## [Task brief]
Could you write out the records below exactly as they appear?

## [Supplied information]
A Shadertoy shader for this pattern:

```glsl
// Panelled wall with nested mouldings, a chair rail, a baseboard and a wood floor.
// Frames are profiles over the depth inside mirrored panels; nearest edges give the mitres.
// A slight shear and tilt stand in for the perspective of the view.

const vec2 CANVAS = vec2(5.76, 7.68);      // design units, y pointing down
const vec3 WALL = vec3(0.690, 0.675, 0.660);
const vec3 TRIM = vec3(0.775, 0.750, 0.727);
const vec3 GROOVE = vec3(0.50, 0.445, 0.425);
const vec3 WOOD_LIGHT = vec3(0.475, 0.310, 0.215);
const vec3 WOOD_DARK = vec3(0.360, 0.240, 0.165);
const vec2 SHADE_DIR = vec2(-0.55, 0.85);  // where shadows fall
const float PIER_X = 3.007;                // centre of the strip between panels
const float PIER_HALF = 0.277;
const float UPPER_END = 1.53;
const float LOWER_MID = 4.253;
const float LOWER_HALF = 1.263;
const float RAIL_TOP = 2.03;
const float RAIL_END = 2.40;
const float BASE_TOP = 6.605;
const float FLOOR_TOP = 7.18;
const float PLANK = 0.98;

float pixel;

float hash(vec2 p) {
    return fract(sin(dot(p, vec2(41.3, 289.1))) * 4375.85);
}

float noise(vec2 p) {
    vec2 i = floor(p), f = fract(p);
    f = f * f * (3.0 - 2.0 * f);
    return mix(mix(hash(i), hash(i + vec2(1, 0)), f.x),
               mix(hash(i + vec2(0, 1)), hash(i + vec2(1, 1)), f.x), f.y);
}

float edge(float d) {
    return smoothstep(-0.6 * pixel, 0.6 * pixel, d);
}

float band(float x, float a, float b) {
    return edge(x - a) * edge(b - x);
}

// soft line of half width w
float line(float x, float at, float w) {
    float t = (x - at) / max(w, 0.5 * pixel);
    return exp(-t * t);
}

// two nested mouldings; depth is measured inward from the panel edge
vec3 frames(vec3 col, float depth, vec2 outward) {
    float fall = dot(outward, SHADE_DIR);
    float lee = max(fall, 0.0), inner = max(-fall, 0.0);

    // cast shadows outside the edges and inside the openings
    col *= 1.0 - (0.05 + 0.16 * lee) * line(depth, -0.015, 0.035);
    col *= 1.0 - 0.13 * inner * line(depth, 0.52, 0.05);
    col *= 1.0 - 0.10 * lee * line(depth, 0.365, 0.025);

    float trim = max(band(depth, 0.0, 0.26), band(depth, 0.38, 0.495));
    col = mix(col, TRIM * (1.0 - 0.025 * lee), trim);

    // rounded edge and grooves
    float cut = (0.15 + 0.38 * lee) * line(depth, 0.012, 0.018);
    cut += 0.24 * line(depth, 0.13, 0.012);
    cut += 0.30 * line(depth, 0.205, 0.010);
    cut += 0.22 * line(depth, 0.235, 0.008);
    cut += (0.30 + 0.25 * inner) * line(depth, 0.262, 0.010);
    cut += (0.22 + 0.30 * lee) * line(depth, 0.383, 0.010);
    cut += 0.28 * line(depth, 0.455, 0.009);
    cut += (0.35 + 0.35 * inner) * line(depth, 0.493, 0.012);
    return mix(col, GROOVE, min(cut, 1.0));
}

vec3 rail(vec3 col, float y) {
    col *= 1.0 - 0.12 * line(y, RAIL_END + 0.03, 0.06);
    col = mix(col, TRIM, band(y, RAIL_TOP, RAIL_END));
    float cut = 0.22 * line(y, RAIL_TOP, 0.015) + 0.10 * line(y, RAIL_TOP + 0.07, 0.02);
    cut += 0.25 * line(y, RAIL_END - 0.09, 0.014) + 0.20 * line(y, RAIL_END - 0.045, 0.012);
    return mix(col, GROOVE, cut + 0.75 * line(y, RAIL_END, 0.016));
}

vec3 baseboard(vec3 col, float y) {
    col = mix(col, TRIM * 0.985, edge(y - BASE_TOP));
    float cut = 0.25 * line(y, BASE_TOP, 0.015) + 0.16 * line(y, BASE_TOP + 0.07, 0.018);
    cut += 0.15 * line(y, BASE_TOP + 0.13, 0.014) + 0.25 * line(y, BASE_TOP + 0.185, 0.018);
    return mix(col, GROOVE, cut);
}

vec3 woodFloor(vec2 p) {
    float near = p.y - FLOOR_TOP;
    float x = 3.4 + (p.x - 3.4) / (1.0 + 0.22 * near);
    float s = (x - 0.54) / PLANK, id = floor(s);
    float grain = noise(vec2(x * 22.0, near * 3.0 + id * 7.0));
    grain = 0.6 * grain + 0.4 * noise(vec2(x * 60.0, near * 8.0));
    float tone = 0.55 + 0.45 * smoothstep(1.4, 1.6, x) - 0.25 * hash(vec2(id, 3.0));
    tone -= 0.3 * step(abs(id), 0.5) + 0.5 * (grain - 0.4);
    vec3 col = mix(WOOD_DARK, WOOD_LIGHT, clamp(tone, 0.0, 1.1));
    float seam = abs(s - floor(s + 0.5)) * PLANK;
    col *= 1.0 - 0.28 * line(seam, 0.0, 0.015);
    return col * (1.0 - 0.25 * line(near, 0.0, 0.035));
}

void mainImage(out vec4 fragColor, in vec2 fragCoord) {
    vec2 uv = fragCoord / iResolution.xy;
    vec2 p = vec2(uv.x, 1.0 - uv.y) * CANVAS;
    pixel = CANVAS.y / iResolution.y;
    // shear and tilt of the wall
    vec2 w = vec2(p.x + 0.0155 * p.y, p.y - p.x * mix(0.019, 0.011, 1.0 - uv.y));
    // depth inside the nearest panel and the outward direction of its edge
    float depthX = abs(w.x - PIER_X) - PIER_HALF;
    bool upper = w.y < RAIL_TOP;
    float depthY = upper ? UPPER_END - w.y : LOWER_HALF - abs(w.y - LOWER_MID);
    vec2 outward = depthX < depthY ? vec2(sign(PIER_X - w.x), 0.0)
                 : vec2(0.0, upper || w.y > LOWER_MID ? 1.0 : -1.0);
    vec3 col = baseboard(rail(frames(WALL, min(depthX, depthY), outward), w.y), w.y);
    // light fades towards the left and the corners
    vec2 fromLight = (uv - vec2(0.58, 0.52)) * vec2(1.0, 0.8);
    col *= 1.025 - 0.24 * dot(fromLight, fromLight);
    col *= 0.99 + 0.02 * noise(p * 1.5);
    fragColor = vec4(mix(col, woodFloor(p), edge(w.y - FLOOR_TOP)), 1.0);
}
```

## [Response for this exercise]
A Shadertoy shader for this pattern:

```glsl
// Panelled wall with nested mouldings, a chair rail, a baseboard and a wood floor.
// Frames are profiles over the depth inside mirrored panels; nearest edges give the mitres.
// A slight shear and tilt stand in for the perspective of the view.

const vec2 CANVAS = vec2(5.76, 7.68);      // design units, y pointing down
const vec3 WALL = vec3(0.690, 0.675, 0.660);
const vec3 TRIM = vec3(0.775, 0.750, 0.727);
const vec3 GROOVE = vec3(0.50, 0.445, 0.425);
const vec3 WOOD_LIGHT = vec3(0.475, 0.310, 0.215);
const vec3 WOOD_DARK = vec3(0.360, 0.240, 0.165);
const vec2 SHADE_DIR = vec2(-0.55, 0.85);  // where shadows fall
const float PIER_X = 3.007;                // centre of the strip between panels
const float PIER_HALF = 0.277;
const float UPPER_END = 1.53;
const float LOWER_MID = 4.253;
const float LOWER_HALF = 1.263;
const float RAIL_TOP = 2.03;
const float RAIL_END = 2.40;
const float BASE_TOP = 6.605;
const float FLOOR_TOP = 7.18;
const float PLANK = 0.98;

float pixel;

float hash(vec2 p) {
    return fract(sin(dot(p, vec2(41.3, 289.1))) * 4375.85);
}

float noise(vec2 p) {
    vec2 i = floor(p), f = fract(p);
    f = f * f * (3.0 - 2.0 * f);
    return mix(mix(hash(i), hash(i + vec2(1, 0)), f.x),
               mix(hash(i + vec2(0, 1)), hash(i + vec2(1, 1)), f.x), f.y);
}

float edge(float d) {
    return smoothstep(-0.6 * pixel, 0.6 * pixel, d);
}

float band(float x, float a, float b) {
    return edge(x - a) * edge(b - x);
}

// soft line of half width w
float line(float x, float at, float w) {
    float t = (x - at) / max(w, 0.5 * pixel);
    return exp(-t * t);
}

// two nested mouldings; depth is measured inward from the panel edge
vec3 frames(vec3 col, float depth, vec2 outward) {
    float fall = dot(outward, SHADE_DIR);
    float lee = max(fall, 0.0), inner = max(-fall, 0.0);

    // cast shadows outside the edges and inside the openings
    col *= 1.0 - (0.05 + 0.16 * lee) * line(depth, -0.015, 0.035);
    col *= 1.0 - 0.13 * inner * line(depth, 0.52, 0.05);
    col *= 1.0 - 0.10 * lee * line(depth, 0.365, 0.025);

    float trim = max(band(depth, 0.0, 0.26), band(depth, 0.38, 0.495));
    col = mix(col, TRIM * (1.0 - 0.025 * lee), trim);

    // rounded edge and grooves
    float cut = (0.15 + 0.38 * lee) * line(depth, 0.012, 0.018);
    cut += 0.24 * line(depth, 0.13, 0.012);
    cut += 0.30 * line(depth, 0.205, 0.010);
    cut += 0.22 * line(depth, 0.235, 0.008);
    cut += (0.30 + 0.25 * inner) * line(depth, 0.262, 0.010);
    cut += (0.22 + 0.30 * lee) * line(depth, 0.383, 0.010);
    cut += 0.28 * line(depth, 0.455, 0.009);
    cut += (0.35 + 0.35 * inner) * line(depth, 0.493, 0.012);
    return mix(col, GROOVE, min(cut, 1.0));
}

vec3 rail(vec3 col, float y) {
    col *= 1.0 - 0.12 * line(y, RAIL_END + 0.03, 0.06);
    col = mix(col, TRIM, band(y, RAIL_TOP, RAIL_END));
    float cut = 0.22 * line(y, RAIL_TOP, 0.015) + 0.10 * line(y, RAIL_TOP + 0.07, 0.02);
    cut += 0.25 * line(y, RAIL_END - 0.09, 0.014) + 0.20 * line(y, RAIL_END - 0.045, 0.012);
    return mix(col, GROOVE, cut + 0.75 * line(y, RAIL_END, 0.016));
}

vec3 baseboard(vec3 col, float y) {
    col = mix(col, TRIM * 0.985, edge(y - BASE_TOP));
    float cut = 0.25 * line(y, BASE_TOP, 0.015) + 0.16 * line(y, BASE_TOP + 0.07, 0.018);
    cut += 0.15 * line(y, BASE_TOP + 0.13, 0.014) + 0.25 * line(y, BASE_TOP + 0.185, 0.018);
    return mix(col, GROOVE, cut);
}

vec3 woodFloor(vec2 p) {
    float near = p.y - FLOOR_TOP;
    float x = 3.4 + (p.x - 3.4) / (1.0 + 0.22 * near);
    float s = (x - 0.54) / PLANK, id = floor(s);
    float grain = noise(vec2(x * 22.0, near * 3.0 + id * 7.0));
    grain = 0.6 * grain + 0.4 * noise(vec2(x * 60.0, near * 8.0));
    float tone = 0.55 + 0.45 * smoothstep(1.4, 1.6, x) - 0.25 * hash(vec2(id, 3.0));
    tone -= 0.3 * step(abs(id), 0.5) + 0.5 * (grain - 0.4);
    vec3 col = mix(WOOD_DARK, WOOD_LIGHT, clamp(tone, 0.0, 1.1));
    float seam = abs(s - floor(s + 0.5)) * PLANK;
    col *= 1.0 - 0.28 * line(seam, 0.0, 0.015);
    return col * (1.0 - 0.25 * line(near, 0.0, 0.035));
}

void mainImage(out vec4 fragColor, in vec2 fragCoord) {
    vec2 uv = fragCoord / iResolution.xy;
    vec2 p = vec2(uv.x, 1.0 - uv.y) * CANVAS;
    pixel = CANVAS.y / iResolution.y;
    // shear and tilt of the wall
    vec2 w = vec2(p.x + 0.0155 * p.y, p.y - p.x * mix(0.019, 0.011, 1.0 - uv.y));
    // depth inside the nearest panel and the outward direction of its edge
    float depthX = abs(w.x - PIER_X) - PIER_HALF;
    bool upper = w.y < RAIL_TOP;
    float depthY = upper ? UPPER_END - w.y : LOWER_HALF - abs(w.y - LOWER_MID);
    vec2 outward = depthX < depthY ? vec2(sign(PIER_X - w.x), 0.0)
                 : vec2(0.0, upper || w.y > LOWER_MID ? 1.0 : -1.0);
    vec3 col = baseboard(rail(frames(WALL, min(depthX, depthY), outward), w.y), w.y);
    // light fades towards the left and the corners
    vec2 fromLight = (uv - vec2(0.58, 0.52)) * vec2(1.0, 0.8);
    col *= 1.025 - 0.24 * dot(fromLight, fromLight);
    col *= 0.99 + 0.02 * noise(p * 1.5);
    fragColor = vec4(mix(col, woodFloor(p), edge(w.y - FLOOR_TOP)), 1.0);
}
```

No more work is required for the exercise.